Problem details:
Write out exactly the lines below that run from the one containing "190Q984 191 1008" through the one containing "650L160 800H110L0 700ZM1200", both included, with no other lines.

Stored data:
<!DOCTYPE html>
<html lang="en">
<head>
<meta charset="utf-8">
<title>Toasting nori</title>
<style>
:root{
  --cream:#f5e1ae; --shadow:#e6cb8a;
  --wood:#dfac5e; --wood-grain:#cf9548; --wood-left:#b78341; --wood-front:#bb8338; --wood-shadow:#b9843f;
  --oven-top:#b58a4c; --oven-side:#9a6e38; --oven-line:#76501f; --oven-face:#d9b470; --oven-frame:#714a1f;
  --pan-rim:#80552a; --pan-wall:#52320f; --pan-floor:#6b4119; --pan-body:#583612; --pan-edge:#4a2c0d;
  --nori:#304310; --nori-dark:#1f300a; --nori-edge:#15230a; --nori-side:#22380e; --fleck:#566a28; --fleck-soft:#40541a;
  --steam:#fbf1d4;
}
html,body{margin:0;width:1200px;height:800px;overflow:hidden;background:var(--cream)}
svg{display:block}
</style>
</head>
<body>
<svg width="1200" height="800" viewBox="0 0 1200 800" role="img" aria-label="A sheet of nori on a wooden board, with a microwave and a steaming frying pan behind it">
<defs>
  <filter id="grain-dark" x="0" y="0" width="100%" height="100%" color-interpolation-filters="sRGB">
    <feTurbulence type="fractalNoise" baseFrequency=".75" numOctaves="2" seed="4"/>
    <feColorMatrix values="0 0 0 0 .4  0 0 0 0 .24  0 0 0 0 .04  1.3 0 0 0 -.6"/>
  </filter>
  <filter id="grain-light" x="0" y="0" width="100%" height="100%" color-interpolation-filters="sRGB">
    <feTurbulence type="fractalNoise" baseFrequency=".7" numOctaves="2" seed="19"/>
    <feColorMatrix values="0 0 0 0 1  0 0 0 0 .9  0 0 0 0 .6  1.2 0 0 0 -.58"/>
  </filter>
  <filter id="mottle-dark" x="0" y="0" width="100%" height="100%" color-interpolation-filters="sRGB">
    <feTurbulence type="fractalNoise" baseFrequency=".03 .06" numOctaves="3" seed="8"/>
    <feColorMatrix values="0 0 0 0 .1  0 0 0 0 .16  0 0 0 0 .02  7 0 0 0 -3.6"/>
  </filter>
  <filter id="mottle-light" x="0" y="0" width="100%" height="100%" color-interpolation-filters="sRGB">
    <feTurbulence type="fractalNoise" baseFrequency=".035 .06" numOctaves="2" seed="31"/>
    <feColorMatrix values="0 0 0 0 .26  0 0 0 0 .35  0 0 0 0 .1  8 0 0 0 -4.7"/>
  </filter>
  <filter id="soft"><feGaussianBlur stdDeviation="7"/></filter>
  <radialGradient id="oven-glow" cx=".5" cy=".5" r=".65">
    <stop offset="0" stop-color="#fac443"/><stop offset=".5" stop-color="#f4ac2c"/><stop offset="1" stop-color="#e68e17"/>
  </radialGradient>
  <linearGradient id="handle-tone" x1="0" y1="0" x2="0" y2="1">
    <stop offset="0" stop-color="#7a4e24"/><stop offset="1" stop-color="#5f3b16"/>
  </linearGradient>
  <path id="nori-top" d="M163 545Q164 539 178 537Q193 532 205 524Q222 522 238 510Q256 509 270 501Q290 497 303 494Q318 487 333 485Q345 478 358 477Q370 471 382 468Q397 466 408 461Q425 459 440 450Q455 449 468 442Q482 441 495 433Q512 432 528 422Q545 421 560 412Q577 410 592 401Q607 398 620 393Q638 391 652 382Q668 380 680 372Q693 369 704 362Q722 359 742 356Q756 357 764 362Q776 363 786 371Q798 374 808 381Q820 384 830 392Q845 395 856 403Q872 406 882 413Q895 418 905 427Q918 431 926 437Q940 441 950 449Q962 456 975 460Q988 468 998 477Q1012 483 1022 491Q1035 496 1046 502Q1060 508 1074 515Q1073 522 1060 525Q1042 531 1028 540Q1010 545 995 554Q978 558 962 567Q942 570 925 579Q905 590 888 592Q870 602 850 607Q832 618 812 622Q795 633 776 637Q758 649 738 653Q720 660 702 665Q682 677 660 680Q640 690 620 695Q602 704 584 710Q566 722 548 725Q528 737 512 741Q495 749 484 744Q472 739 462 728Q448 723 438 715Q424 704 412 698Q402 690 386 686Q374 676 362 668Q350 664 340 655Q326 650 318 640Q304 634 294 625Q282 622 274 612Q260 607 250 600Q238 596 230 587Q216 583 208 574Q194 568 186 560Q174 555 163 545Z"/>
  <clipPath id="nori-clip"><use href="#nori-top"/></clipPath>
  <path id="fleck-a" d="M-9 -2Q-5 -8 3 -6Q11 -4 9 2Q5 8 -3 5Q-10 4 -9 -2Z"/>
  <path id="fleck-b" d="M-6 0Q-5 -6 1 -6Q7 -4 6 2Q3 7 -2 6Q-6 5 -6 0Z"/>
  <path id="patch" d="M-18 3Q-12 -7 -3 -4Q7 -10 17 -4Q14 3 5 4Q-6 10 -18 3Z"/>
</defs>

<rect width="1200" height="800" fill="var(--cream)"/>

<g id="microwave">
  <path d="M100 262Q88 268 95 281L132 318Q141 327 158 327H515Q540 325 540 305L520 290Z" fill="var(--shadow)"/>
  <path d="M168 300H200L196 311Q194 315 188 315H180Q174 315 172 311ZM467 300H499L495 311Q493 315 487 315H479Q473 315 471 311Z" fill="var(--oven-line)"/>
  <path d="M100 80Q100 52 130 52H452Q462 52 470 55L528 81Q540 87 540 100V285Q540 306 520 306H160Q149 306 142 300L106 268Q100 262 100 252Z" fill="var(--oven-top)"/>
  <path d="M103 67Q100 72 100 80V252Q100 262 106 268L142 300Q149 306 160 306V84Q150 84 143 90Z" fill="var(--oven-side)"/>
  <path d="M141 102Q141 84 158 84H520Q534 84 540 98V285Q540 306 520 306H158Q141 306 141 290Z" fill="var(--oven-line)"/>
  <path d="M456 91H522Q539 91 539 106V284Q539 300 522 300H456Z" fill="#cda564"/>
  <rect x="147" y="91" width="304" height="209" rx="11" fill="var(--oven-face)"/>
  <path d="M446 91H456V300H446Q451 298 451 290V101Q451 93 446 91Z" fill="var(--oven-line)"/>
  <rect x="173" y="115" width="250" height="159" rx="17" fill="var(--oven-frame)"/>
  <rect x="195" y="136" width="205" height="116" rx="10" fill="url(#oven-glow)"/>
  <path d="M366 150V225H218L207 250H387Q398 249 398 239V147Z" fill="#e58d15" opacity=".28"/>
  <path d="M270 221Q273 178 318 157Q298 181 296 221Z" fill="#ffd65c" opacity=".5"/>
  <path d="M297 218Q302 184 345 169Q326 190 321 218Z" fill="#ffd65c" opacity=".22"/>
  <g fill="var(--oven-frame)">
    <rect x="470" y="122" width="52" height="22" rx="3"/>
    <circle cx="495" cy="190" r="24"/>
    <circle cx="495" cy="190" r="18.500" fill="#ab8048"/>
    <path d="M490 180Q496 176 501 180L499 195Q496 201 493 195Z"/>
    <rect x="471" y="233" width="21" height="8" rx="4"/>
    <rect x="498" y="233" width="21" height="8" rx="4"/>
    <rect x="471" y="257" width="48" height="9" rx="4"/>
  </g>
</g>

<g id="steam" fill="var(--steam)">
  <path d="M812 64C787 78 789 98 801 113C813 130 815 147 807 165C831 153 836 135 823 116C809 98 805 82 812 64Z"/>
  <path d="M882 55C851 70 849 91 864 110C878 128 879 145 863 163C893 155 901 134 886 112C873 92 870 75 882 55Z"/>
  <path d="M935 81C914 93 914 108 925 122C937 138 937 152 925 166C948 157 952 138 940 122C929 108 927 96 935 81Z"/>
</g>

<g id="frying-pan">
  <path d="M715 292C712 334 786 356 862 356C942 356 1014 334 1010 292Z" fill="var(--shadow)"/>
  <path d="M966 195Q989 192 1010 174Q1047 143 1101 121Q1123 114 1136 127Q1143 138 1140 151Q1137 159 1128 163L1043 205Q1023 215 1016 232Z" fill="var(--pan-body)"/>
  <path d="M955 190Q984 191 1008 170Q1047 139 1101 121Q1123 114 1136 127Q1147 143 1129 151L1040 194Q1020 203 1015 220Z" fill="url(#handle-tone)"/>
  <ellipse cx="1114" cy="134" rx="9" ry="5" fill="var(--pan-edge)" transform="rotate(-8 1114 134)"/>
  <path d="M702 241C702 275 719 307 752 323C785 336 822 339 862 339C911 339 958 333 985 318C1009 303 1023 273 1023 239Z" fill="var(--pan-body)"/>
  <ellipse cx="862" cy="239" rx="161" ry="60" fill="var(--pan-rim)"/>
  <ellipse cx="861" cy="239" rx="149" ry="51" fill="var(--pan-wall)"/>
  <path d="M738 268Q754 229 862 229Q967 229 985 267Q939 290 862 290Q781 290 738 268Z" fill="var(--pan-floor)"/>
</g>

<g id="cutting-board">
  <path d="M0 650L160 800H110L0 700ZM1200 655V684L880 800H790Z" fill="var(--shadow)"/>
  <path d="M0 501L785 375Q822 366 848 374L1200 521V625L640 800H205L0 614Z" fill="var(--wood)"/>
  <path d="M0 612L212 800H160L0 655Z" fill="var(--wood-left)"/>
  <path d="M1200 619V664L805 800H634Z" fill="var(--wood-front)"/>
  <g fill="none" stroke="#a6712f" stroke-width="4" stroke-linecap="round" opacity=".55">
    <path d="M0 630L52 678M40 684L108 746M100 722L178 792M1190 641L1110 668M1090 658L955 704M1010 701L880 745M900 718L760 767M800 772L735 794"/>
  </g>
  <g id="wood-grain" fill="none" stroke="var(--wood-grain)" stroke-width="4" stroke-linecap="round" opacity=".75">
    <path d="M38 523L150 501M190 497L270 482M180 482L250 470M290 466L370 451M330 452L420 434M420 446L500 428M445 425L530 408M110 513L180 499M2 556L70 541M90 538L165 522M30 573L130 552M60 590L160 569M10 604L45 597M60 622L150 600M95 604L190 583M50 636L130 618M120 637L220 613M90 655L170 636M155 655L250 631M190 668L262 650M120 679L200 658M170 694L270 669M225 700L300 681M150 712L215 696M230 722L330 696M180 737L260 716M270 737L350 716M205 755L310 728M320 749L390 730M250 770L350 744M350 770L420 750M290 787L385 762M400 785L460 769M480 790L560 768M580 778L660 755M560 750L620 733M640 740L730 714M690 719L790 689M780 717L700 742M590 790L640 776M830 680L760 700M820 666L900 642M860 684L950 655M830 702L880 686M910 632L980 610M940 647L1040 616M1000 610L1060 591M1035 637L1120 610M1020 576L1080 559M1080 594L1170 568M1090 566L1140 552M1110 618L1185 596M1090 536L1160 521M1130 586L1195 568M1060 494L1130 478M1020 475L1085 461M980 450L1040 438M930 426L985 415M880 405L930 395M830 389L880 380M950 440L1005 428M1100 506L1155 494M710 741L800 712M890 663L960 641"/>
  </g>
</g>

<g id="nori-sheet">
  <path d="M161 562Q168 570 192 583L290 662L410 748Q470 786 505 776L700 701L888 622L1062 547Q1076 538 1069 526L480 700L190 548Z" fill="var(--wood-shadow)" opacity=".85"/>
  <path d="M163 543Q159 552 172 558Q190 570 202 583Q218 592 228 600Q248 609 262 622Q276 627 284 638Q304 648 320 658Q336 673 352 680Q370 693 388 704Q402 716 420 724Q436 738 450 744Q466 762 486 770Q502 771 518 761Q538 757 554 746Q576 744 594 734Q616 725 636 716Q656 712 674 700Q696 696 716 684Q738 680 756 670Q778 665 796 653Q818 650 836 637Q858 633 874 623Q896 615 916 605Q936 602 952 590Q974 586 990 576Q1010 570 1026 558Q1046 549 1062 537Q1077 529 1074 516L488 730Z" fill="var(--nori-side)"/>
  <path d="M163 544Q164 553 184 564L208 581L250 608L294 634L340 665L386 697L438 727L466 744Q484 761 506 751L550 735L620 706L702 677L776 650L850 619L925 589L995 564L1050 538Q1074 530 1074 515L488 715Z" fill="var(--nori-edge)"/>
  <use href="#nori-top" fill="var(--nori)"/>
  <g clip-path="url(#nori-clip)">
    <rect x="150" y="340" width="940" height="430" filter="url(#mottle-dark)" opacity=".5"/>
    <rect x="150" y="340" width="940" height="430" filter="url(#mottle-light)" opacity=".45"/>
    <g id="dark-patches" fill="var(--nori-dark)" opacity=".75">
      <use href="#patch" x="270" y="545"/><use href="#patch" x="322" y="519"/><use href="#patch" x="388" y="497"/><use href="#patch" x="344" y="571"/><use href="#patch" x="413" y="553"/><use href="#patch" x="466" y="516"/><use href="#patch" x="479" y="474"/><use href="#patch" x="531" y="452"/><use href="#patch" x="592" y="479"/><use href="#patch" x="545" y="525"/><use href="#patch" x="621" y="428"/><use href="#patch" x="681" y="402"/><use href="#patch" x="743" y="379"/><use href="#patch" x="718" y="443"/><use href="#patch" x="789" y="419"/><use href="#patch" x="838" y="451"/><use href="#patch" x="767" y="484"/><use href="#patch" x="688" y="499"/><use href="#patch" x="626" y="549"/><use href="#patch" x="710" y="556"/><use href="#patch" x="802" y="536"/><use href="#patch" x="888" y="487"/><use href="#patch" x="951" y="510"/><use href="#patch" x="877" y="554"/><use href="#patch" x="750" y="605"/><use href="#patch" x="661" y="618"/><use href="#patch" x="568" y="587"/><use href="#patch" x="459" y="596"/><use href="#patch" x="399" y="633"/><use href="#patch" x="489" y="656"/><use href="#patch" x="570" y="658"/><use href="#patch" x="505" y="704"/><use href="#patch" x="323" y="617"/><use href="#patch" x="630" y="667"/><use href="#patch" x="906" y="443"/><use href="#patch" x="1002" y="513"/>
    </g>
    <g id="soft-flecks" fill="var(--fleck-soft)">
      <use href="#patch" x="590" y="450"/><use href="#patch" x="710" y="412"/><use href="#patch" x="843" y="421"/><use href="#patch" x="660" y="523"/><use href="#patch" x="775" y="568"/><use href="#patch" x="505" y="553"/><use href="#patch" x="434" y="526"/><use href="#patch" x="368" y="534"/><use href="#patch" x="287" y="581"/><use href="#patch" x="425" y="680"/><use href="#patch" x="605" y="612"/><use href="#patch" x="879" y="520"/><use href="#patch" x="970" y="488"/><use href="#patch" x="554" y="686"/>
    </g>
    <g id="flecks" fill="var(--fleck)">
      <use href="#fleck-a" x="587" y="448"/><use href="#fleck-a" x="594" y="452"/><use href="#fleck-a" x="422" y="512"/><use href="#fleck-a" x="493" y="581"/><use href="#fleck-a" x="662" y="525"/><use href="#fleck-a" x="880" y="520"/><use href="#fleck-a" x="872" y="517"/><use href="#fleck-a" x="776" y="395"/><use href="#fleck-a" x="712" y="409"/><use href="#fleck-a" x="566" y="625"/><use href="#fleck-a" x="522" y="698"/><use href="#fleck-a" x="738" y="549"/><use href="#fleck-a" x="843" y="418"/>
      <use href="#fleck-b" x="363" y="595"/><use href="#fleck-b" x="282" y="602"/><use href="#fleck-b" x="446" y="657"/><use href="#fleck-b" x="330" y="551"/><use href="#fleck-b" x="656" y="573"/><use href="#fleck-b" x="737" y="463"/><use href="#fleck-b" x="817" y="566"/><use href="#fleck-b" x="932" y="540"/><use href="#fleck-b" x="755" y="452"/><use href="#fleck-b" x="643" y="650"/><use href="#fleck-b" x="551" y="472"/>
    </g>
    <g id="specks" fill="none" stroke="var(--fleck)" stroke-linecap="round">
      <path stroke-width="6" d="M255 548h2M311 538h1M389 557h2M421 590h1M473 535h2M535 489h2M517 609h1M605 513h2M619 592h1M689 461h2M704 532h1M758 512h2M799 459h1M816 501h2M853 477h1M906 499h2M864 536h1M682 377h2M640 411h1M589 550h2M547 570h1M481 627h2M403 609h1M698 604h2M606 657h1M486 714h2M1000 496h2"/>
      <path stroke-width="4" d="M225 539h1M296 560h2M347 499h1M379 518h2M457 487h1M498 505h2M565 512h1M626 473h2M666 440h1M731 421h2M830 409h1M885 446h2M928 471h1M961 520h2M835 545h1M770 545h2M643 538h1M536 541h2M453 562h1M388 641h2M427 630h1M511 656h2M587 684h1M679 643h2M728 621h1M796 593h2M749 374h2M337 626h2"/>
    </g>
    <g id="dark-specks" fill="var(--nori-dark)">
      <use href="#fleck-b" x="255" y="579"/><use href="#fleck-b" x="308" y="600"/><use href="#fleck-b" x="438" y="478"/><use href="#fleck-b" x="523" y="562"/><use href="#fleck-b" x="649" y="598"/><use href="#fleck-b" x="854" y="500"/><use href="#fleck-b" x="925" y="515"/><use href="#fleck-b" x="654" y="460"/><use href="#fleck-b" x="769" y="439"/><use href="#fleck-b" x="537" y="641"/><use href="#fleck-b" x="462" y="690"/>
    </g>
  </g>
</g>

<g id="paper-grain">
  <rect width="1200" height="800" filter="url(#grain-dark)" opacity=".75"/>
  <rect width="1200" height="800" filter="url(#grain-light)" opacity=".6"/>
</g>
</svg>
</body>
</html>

Answer to this task:
  <path d="M955 190Q984 191 1008 170Q1047 139 1101 121Q1123 114 1136 127Q1147 143 1129 151L1040 194Q1020 203 1015 220Z" fill="url(#handle-tone)"/>
  <ellipse cx="1114" cy="134" rx="9" ry="5" fill="var(--pan-edge)" transform="rotate(-8 1114 134)"/>
  <path d="M702 241C702 275 719 307 752 323C785 336 822 339 862 339C911 339 958 333 985 318C1009 303 1023 273 1023 239Z" fill="var(--pan-body)"/>
  <ellipse cx="862" cy="239" rx="161" ry="60" fill="var(--pan-rim)"/>
  <ellipse cx="861" cy="239" rx="149" ry="51" fill="var(--pan-wall)"/>
  <path d="M738 268Q754 229 862 229Q967 229 985 267Q939 290 862 290Q781 290 738 268Z" fill="var(--pan-floor)"/>
</g>

<g id="cutting-board">
  <path d="M0 650L160 800H110L0 700ZM1200 655V684L880 800H790Z" fill="var(--shadow)"/>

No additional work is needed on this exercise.